We understand your reality. You’re stuck with shrinking budgets, but bigger goals, and it’s enough to make you want to quit and become a dog walker. But before you buy a van and slap “Wagzz Doggy Daycare” on the side, remember you have an agency that can help you! And here are some ways you can really use them to avoid a career where poop bags are a business expense.

Include them from the start.
Agency folks are professional communicators. You (hopefully) hired them for great thinking and an outside perspective that can take you places you never imagined. But they can’t fully do that if they’re brought in late. It’s like hiring an architect once you’ve poured the foundation and put up some walls.

Add your agency to planning sessions. Let them listen in on strategy presentations. Even if they’re there just to be a fly on the wall, I guarantee their hamster wheels will start spinning and you’ll start seeing more fresh ideas. (Apologies for the weird animal mixed metaphor.) 

Give them your problem, not your solution.
How often do you come to your agency with “I need a print ad for this new product”? That’s a solution. You’ve already predetermined it should be a print ad. But your agency specializes in coming up with ways to communicate things in unexpected, attention-grabbing ways. Maybe they could make the case that direct mail would get the message across better. Maybe it should be a video. Maybe it’s a comic book or a giant inflatable gorilla you float over downtown. Give them the latitude to delight you.

Lean on your agency for a perspective. They will be thrilled at the opportunity and you will likely get back something better than you ever thought.

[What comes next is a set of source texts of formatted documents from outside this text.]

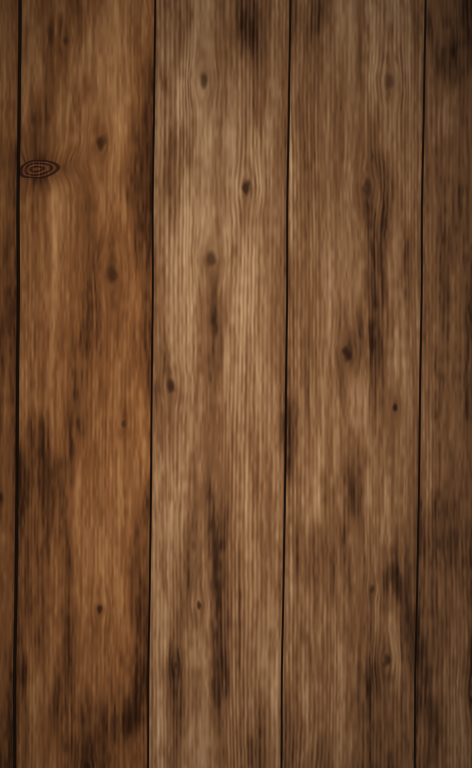
This texture is drawn by a Shadertoy shader. Its source:

```glsl
// Weathered brown wooden planks: upright boards with grain, knots, stains and dark seams.
#define PLANK_WIDTH 0.2825   // board width at the bottom, in canvas widths
#define FIRST_SEAM 0.031     // leftmost seam at the bottom
#define SEAM_HALF 0.0021     // half width of a seam
#define GRAIN_LINES 116.0    // growth lines per canvas width
#define KNOTS 6              // small knots per board
#define STAIN 0.34           // strength of dark stains
#define PALE 0.24            // strength of bleached streaks
#define VIGNETTE 0.88        // darkening toward the corners

const vec3 DARK = vec3(0.17, 0.10, 0.065);
const vec3 MID = vec3(0.47, 0.325, 0.21);
const vec3 LIGHT = vec3(0.75, 0.61, 0.46);
const vec3 KNOT_RED = vec3(0.43, 0.25, 0.15);
const vec3 GAP = vec3(0.07, 0.045, 0.03);

float hash(vec2 p) {
    vec3 a = fract(p.xyx * 0.1031);
    a += dot(a, a.yzx + 33.33);
    return fract((a.x + a.y) * a.z);
}

float noise(vec2 p) {
    vec2 i = floor(p), f = fract(p);
    f = f * f * (3.0 - 2.0 * f);
    return mix(mix(hash(i), hash(i + vec2(1, 0)), f.x),
               mix(hash(i + vec2(0, 1)), hash(i + vec2(1, 1)), f.x), f.y);
}

float fbm(vec2 p) {
    float sum = 0.0, amp = 0.53;
    for (int i = 0; i < 4; i++) {
        sum += amp * noise(p);
        p = p * 2.03 + 17.3;
        amp *= 0.5;
    }
    return sum;
}

// Small knots of one board: x = dark core, y = stain around it, z = sideways grain shift
vec3 smallKnots(vec2 q, float left, float id, float height) {
    vec3 result = vec3(0);
    for (int k = 0; k < KNOTS; k++) {
        vec2 key = vec2(id * 7.0 + 31.0, float(k) * 5.0 + 3.0);
        vec2 center = vec2(left + PLANK_WIDTH * mix(0.12, 0.88, hash(key)),
                           height * (float(k) + hash(key + 11.0)) / float(KNOTS));
        float radius = mix(0.005, 0.013, pow(hash(key + 23.0), 2.0));
        vec2 d = (q - center) / radius;
        d.x += 0.8 * (noise(q * 70.0) - 0.5);
        float r = length(d * vec2(1.0, 0.55));
        result.x += smoothstep(1.35, 0.35, r) * mix(0.5, 1.0, hash(key + 41.0));
        result.y += exp(-dot(d * vec2(0.4, 0.11), d * vec2(0.4, 0.11)));
        result.z -= d.x * radius * 0.6 * exp(-r * r / 7.0);
    }
    return result;
}

void mainImage(out vec4 fragColor, in vec2 fragCoord) {
    vec2 uv = fragCoord / iResolution.xy;
    vec2 q = fragCoord / iResolution.x;
    float height = iResolution.y / iResolution.x;
    float px = 1.0 / iResolution.x;

    // Boards lean and widen slightly toward the top
    float spacing = PLANK_WIDTH + 0.0038 * uv.y;
    float start = FIRST_SEAM + 0.011 * uv.y + 0.003 * (noise(vec2(q.y * 5.0, 4.0)) - 0.5);
    float board = (q.x - start) / spacing;
    float id = floor(board);
    float left = start + id * spacing;
    float seamDist = abs(board - round(board)) * spacing;
    float warm = id < 0.5 ? 1.0 : 0.2;
    vec2 seed = vec2(id * 13.7 + 50.0, id * 5.3 + 20.0);

    // Large oval knot on the first full board
    vec2 b = (q - vec2(0.081, 0.78 * height)) / vec2(0.043, 0.018);
    b.y -= 0.25 * b.x;
    float bigR = length(b) + 0.25 * (noise(q * 45.0) - 0.5);
    float bigHalo = id == 0.0 ? exp(-0.32 * bigR * bigR) : 0.0;

    // Grain coordinates bend around the knots
    vec3 knots = smallKnots(q, left, id, height);
    vec2 g = q + seed;
    g.x += knots.z + 0.018 * (fbm(q * vec2(5.0, 1.6) + seed) - 0.5);
    g.x += 0.02 * bigHalo * b.x;

    // Layers of grain, from broad bands to fine fibres
    float broad = fbm(g * vec2(10.0, 2.0));
    float streak = fbm(g * vec2(42.0, 2.6));
    float fibre = noise(g * vec2(190.0, 11.0));
    float speck = noise(g * vec2(230.0, 48.0));
    float lines = sin(6.2832 * (g.x * GRAIN_LINES + 1.6 * noise(g * vec2(24.0, 1.2))));
    lines *= noise(g * vec2(14.0, 1.5) + 9.0) * mix(1.0, 0.35, warm);

    // Wear: stains gather low on the boards and along their edges
    float low = exp(-pow((uv.y - 0.27) / 0.15, 2.0)) * smoothstep(0.5, 2.0, id);
    float stain = smoothstep(0.52, 0.82, fbm(g * vec2(13.0, 3.2) + 70.0) + 0.10 * low);
    stain += 0.4 * smoothstep(0.62, 0.85, fbm(g * vec2(38.0, 9.0) + 31.0));
    float pale = smoothstep(0.76, 0.96, noise(g * vec2(62.0, 3.4) + 5.0));
    pale *= smoothstep(0.4, 0.65, noise(g * vec2(9.0, 2.2) + 60.0)) * (1.0 - 0.6 * warm);

    float fromMiddle = abs(id - 1.0);
    float tone = 0.66 - 0.045 * fromMiddle * fromMiddle;
    tone += 0.50 * (broad - 0.5) + 0.42 * (streak - 0.5);
    tone += 0.20 * (fibre - 0.5) + 0.16 * (speck - 0.5) + 0.13 * lines;
    tone += PALE * pale - STAIN * stain - 0.13 * knots.y - 0.28 * bigHalo;
    tone -= 0.15 * exp(-seamDist / 0.012);
    tone = clamp(tone, 0.0, 1.0);

    vec3 color = mix(DARK, MID, smoothstep(0.0, 0.5, tone) * 0.4 + min(tone * 2.0, 1.0) * 0.6);
    color = mix(color, LIGHT, max(tone * 2.0 - 1.0, 0.0));
    color *= mix(vec3(1), vec3(1.06, 0.96, 0.82), warm);

    // Knot bodies
    color = mix(color, DARK * 0.9, 0.8 * min(knots.x, 1.0));
    if (id == 0.0) {
        vec3 heart = KNOT_RED * (0.8 + 0.25 * sin(bigR * 16.0) + 0.4 * (speck - 0.5));
        color = mix(color, heart, smoothstep(1.08, 0.92, bigR));
        color = mix(color, DARK, 0.75 * smoothstep(0.17, 0.03, abs(bigR - 1.0)));
    }

    // Corner shade, then seams; the first seam is the widest
    vec2 off = uv - vec2(0.5, 0.46);
    color *= 1.03 - VIGNETTE * dot(off, off);
    float halfWidth = SEAM_HALF * (round(board) < 0.5 ? 1.7 : 1.0);
    float seam = 1.0 - smoothstep(halfWidth - 0.75 * px, halfWidth + 0.75 * px, seamDist);
    color = mix(color, GAP, 0.93 * seam);
    fragColor = vec4(color, 1.0);
}
```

Let them be creative.
This one goes hand-in-hand with giving them your problem and not your solution. Creative problem solving is what they do. They’re professionals at it. If your agency is thinking “we have this great idea, but the client will never buy it,” then there’s an issue. Are you encouraging them to bring you game changing concepts? Are you prepared to approve them? Otherwise you’re paying for creativity but only getting execution.

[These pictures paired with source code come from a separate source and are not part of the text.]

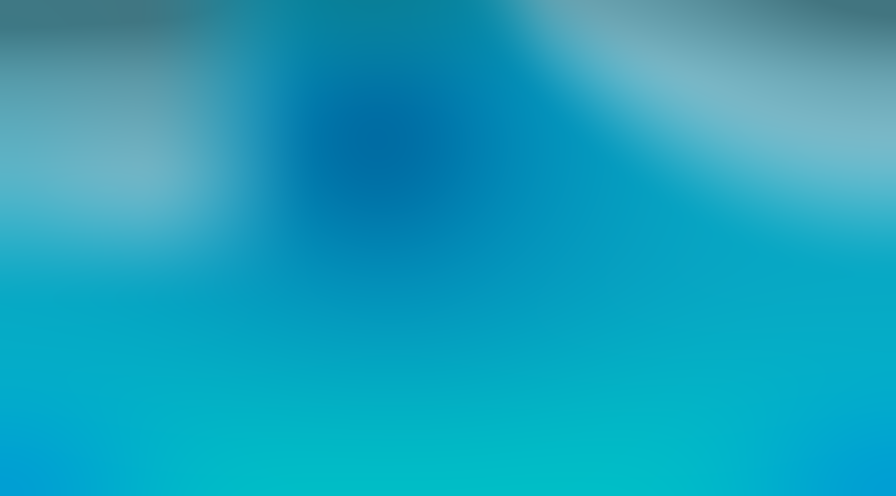
A Shadertoy shader for this background:

```glsl
// Soft aqua backdrop: a teal gradient with a deep blue plume in the middle
// and two pale, blurred clouds in the upper corners. Everything is built
// from Gaussian glows and smoothstep masks in 0..1 canvas coordinates.

const vec3 TEAL_LOW    = vec3(0.00, 0.755, 0.780);
const vec3 TEAL_HIGH   = vec3(0.03, 0.660, 0.770);
const vec3 CORNER_BLUE = vec3(0.00, 0.590, 0.840);
const vec3 PLUME_BLUE  = vec3(0.00, 0.520, 0.710);
const vec3 PLUME_CORE  = vec3(0.00, 0.400, 0.620);
const vec3 PLUME_TOP   = vec3(0.04, 0.480, 0.560);
const vec3 CLOUD_LIGHT = vec3(0.54, 0.775, 0.835);
const vec3 CLOUD_SHADE = vec3(0.27, 0.450, 0.490);

const float CLOUD_BASE  = 0.43;  // lowest height of the right cloud
const float CLOUD_CURVE = 2.20;  // how fast its edge climbs to the left
const float CLOUD_SOFT  = 0.32;  // blur of its edge

// Elliptical Gaussian falloff, 1 at the centre.
float glow(vec2 p, vec2 centre, vec2 radius) {
    vec2 d = (p - centre) / radius;
    return exp(-dot(d, d));
}

// Teal field with the blue plume and blue lower corners.
vec3 waterColor(vec2 p) {
    vec3 color = mix(TEAL_LOW, TEAL_HIGH, smoothstep(-0.05, 0.5, p.y));
    float corners = glow(p, vec2(0.0), vec2(0.17, 0.22))
                  + glow(p, vec2(1.0, 0.0), vec2(0.17, 0.22));
    color = mix(color, CORNER_BLUE, 0.8 * corners);

    float plume = glow(p, vec2(0.44, 0.70), vec2(0.25, 0.38));
    color = mix(color, PLUME_BLUE, plume);
    color = mix(color, PLUME_CORE, 0.8 * glow(p, vec2(0.42, 0.72), vec2(0.11, 0.20)));
    float top = smoothstep(0.75, 1.05, p.y) * glow(p, vec2(0.41, 1.0), vec2(0.20, 0.6));
    return mix(color, PLUME_TOP, 0.85 * top);
}

// Left cloud: upright, rounded below, fading a little at the canvas edge.
float leftCloud(vec2 p) {
    float side = 1.0 - smoothstep(0.15, 0.36, p.x);
    float below = smoothstep(0.37, 0.68, p.y);
    float rim = 1.0 - 0.30 * glow(p, vec2(0.0, 0.50), vec2(0.10, 0.30));
    return 0.92 * side * below * rim;
}

// Right cloud: its lower edge sweeps up towards the middle.
float rightCloud(vec2 p) {
    float away = 1.0 - p.x;
    float edge = CLOUD_BASE + CLOUD_CURVE * away * away;
    return 0.96 * smoothstep(0.0, CLOUD_SOFT, p.y - edge)
                * smoothstep(0.47, 0.62, p.x);
}

// Grey shading of the clouds along the top and in the outer corners.
float cloudShade(vec2 p) {
    float left = 0.90 * glow(p, vec2(-0.02, 1.06), vec2(0.24, 0.30));
    float right = 0.85 * glow(p, vec2(1.02, 1.06), vec2(0.26, 0.26));
    float inner = 0.45 * glow(p, vec2(0.25, 1.0), vec2(0.15, 0.32));
    float top = 0.35 * smoothstep(0.82, 1.04, p.y);
    return clamp(max(left, right) + inner + top, 0.0, 1.0);
}

void mainImage(out vec4 fragColor, in vec2 fragCoord) {
    vec2 p = fragCoord / iResolution.xy;
    vec3 cloud = mix(CLOUD_LIGHT, CLOUD_SHADE, cloudShade(p));
    vec3 color = mix(waterColor(p), cloud, max(leftCloud(p), rightCloud(p)));
    fragColor = vec4(color, 1.0);
}
```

Offer more time.
Yes, everyone wants everything faster these days. But at what cost? Agencies are experts at coming up with ideas, so they can work quickly when necessary, but their first idea (or even the 10th) is rarely the best. When you crunch the schedule, you’ll get something. It just may not be the best thing. And everyone wants to do the best thing.

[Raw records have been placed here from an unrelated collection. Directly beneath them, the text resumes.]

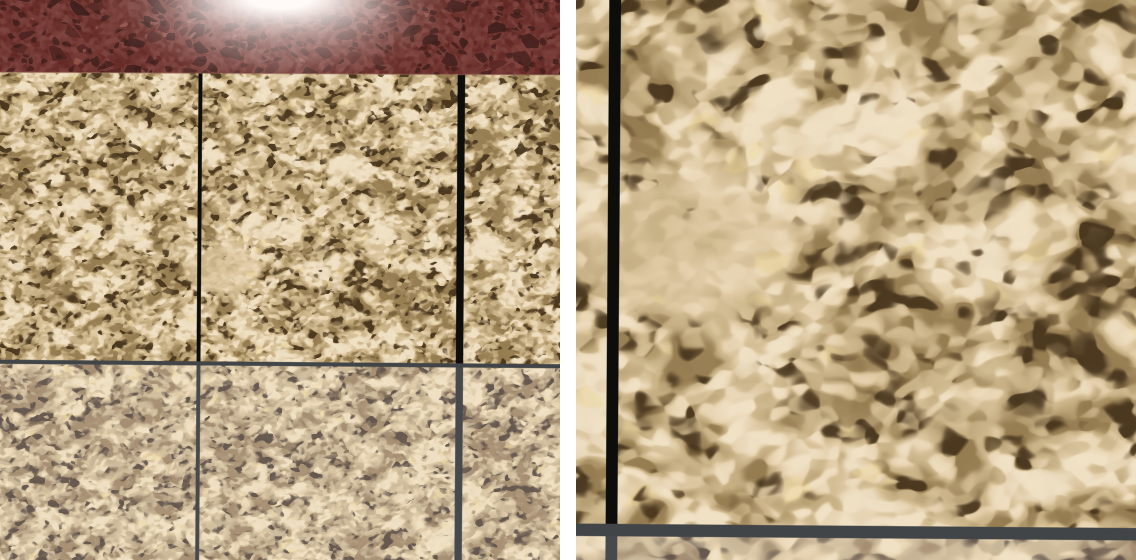
Left: the whole. Right: its middle third, enlarged.
Give the GLSL for this texture, as a Shadertoy shader.

```glsl
vec2 hash2(vec2 p) {
    vec3 q = fract(p.xyx * vec3(0.1031, 0.1030, 0.0973));
    q += dot(q, q.yzx + 33.33);
    return fract((q.xx + q.yz) * q.zy);
}

// Cellular noise: x = soft blend of cell values, y = distance to cell border, z = cell value
vec3 cells(vec2 p) {
    vec2 base = floor(p);
    float near = 9.0, second = 9.0, id = 0.0, sum = 0.0, total = 0.0;
    for (int j = -1; j <= 1; j++)
    for (int i = -1; i <= 1; i++) {
        vec2 cell = base + vec2(i, j);
        float value = hash2(cell + 71.7).x;
        float d = length(cell + hash2(cell) - p);
        float weight = exp(-6.0 * d * d);
        sum += weight * value;
        total += weight;
        if (d < near) { second = near; near = d; id = value; }
        else second = min(second, d);
    }
    return vec3(sum / total, second - near, id);
}

// Layered sines that roughen the outlines of the grains
vec2 ripple(vec2 p) {
    return sin(p.yx * vec2(61.0, 53.0) + 2.0 * sin(p * 37.0)) * 0.0030
         + sin(p.yx * vec2(231.0, 263.0) + 2.0 * sin(p * 141.0)) * 0.0009;
}

float line(float d, float halfWidth, float px) {
    return 1.0 - smoothstep(halfWidth - px, halfWidth + px, abs(d));
}

vec3 granite(vec2 uv, vec2 tile, float lower) {
    vec2 p = uv + tile * vec2(3.17, 5.31) + 2.0;
    p += ripple(p);
    p = vec2(p.x, 1.35 * p.y - 0.08 * p.x);

    float fine = cells(p * 120.0).x;
    float tone = 0.26 * cells(p * 21.0).x + 0.44 * cells(p * 45.0 + 9.0).x + 0.30 * fine;
    float speck = cells(p * 76.0 + 31.0).x + 0.9 * (tone - 0.5) + 0.2 * (fine - 0.5);

    // Pale worn smear beside the left joint
    vec2 smear = (uv + 3.0 * ripple(uv) - vec2(0.395, 0.52)) / vec2(0.085, 0.052);
    float wear = 0.75 * (1.0 - smoothstep(0.5, 1.1, length(smear)));
    tone = mix(tone, 0.42, wear) - 0.015 * lower;
    speck -= 0.4 * wear + 0.02 * lower;

    vec3 brown = mix(vec3(0.60, 0.50, 0.33), vec3(0.66, 0.57, 0.46), lower);
    vec3 dark = mix(vec3(0.27, 0.20, 0.11), vec3(0.38, 0.33, 0.30), lower);
    vec3 buff = mix(vec3(0.79, 0.70, 0.53), vec3(0.80, 0.73, 0.61), lower);
    vec3 col = mix(vec3(0.93, 0.87, 0.76), vec3(0.89, 0.81, 0.67), smoothstep(0.26, 0.41, tone));
    col = mix(col, buff, smoothstep(0.35, 0.50, tone));
    col = mix(col, brown, smoothstep(0.49, 0.67, tone));
    col = mix(col, dark, 0.9 * smoothstep(0.70, 1.02, speck));

    // Sparse yellow grains and fine mottling
    vec3 grain = cells(p * 60.0 + 57.0);
    float yellow = step(0.95, grain.z) * smoothstep(0.05, 0.4, grain.y);
    col = mix(col, vec3(0.92, 0.83, 0.56), 0.35 * yellow * (1.0 - smoothstep(0.45, 0.55, tone)));
    return col + 0.03 * (0.5 - fine);
}

vec3 redQuartz(vec2 uv) {
    vec2 p = uv + 0.6 * ripple(uv) + 0.004 * sin(uv.yx * vec2(90.0, 47.0));
    vec3 large = cells(p * vec2(32.0, 44.0));
    vec3 small = cells(p * vec2(72.0, 95.0) + 17.0);
    vec3 col = vec3(0.44, 0.21, 0.19) + 0.12 * (cells(p * 130.0).x - 0.5);

    // Angular chips, mostly dark, with thin pale rims
    float chip = step(0.66, large.z) * smoothstep(0.16, 0.32, large.y);
    float rim = step(0.66, large.z) * line(large.y - 0.15, 0.03, 0.05);
    col = mix(col, mix(vec3(0.35, 0.16, 0.15), vec3(0.22, 0.11, 0.10), fract(large.z * 13.0)), 0.85 * chip);
    col = mix(col, vec3(0.56, 0.31, 0.29), 0.3 * rim);
    col = mix(col, vec3(0.23, 0.11, 0.10), 0.7 * step(0.76, small.z) * smoothstep(0.10, 0.34, small.y));
    col = mix(col, vec3(0.64, 0.40, 0.36), 0.6 * step(small.z, 0.02) * smoothstep(0.2, 0.4, small.y));

    // Lamp reflection: bright core at the top edge inside a broad haze
    vec2 g = (uv - vec2(0.5, 1.005)) / vec2(0.165, 0.058);
    vec2 h = (uv - vec2(0.5, 0.985)) / vec2(0.22, 0.115);
    float glow = 0.72 * exp(-dot(g, g)) + 0.36 * exp(-dot(h, h) * dot(h, h));
    return mix(col, vec3(1.0, 0.98, 0.97), min(glow, 1.0));
}

void mainImage(out vec4 fragColor, in vec2 fragCoord) {
    vec2 uv = fragCoord / iResolution.xy;
    float px = 0.8 / iResolution.y;

    // Slightly skewed joints
    float left = uv.x - 0.352 - 0.007 * uv.y;
    float right = uv.x - 0.818 - 0.007 * uv.y;
    float across = uv.y - 0.354 + 0.008 * uv.x;
    float lower = 1.0 - step(0.0, across);
    vec2 tile = vec2(step(0.0, left) + step(0.0, right), lower);

    vec3 col = granite(uv, tile, lower);
    vec3 grout = mix(vec3(0.05, 0.05, 0.045), vec3(0.28, 0.29, 0.30), lower);
    col = mix(col, grout, max(line(left, 0.0035, px), line(right, 0.0066, px)));
    col = mix(col, vec3(0.26, 0.27, 0.28), line(across, 0.0037, px));

    // Red counter strip with a thin pale lower lip
    float strip = uv.y - 0.871 + 0.005 * uv.x;
    col = mix(col, redQuartz(uv), smoothstep(-px, px, strip));
    col = mix(col, vec3(0.62, 0.45, 0.38), 0.5 * line(strip, 0.001, px));
    fragColor = vec4(clamp(col, 0.0, 1.0), 1.0);
}
```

A tip: if you ask your agency how fast they can do a project and they say a week, give them 2 weeks – even if the total hours are close to the same. Advertising is a service business. We try to turn things around quickly. But hearing you offer a bit more time signals you care about quality too – and there’s no better way to get your agency to run through a brick wall for you than that.

Give feedback live.
Outside of, say, randomly choosing Betty White for a Snickers commercial, they usually have reasons for what they do. From word choice in a social post to the line weight on a logo, they’ve made conscious choices. When feedback gets lobbed over the fence, they don’t have a chance to explain those reasons and it becomes exponentially harder for them to do so.

They won’t push back on everything. In fact, most of the feedback you give is spot on – because you’re a smart client and agencies are happy to do things that make the work better and more successful. But there are times when feedback is watering down an idea and they’ll want to be able to talk through, in real time, the ramifications.

Be honest with them.
Agency people are used to feedback. They don’t (or at least try not to) take it personally. It’s actually more frustrating if you pull your punches than if you’re straight with feedback. Feel like they’re mailing it in a bit? Tell them. Did they completely miss the mark? Tell them. Are you in love with an idea and it’s the best thing you’ve seen? Tell them. A client-agency relationship is just that – a relationship. And when two people in a relationship aren’t honest with each other, that inevitably leads to a painful breakup that neither side really wants.

Ask them what they think.
Not sure why I put this one last, because it’s likely the most important. You’ve done a great job hiring a strategic, creative agency to help you. So let them. If there’s one thing an agency is not short on, it’s opinions. And they love it when they’re asked for them.

Ask what they think of the brief you sent over. Ask what their recommendation is in the concept presentation. Ask if they have thoughts on the strategy. Ask for ideas on how to sell an idea to the higher ups. Ask what they would do if they were you. You don’t have to do something with those opinions every time, but you’ll likely be surprised at the interesting, thought-provoking answers you get.

You have an amazing group of smart, creative people whose careers are made by helping you solve your business challenges. Don’t let that talent stay bottled up. There is no limit to the ideas they can come up with to help your business. Make sure you’re not the one limiting them by how you choose to engage with your agency. Unless quitting and becoming a dog walker really is your thing. (And if it is, we’re happy to help with your website.)


Matt is our Creative Director for Copy and Content and a veteran of the ad agency world.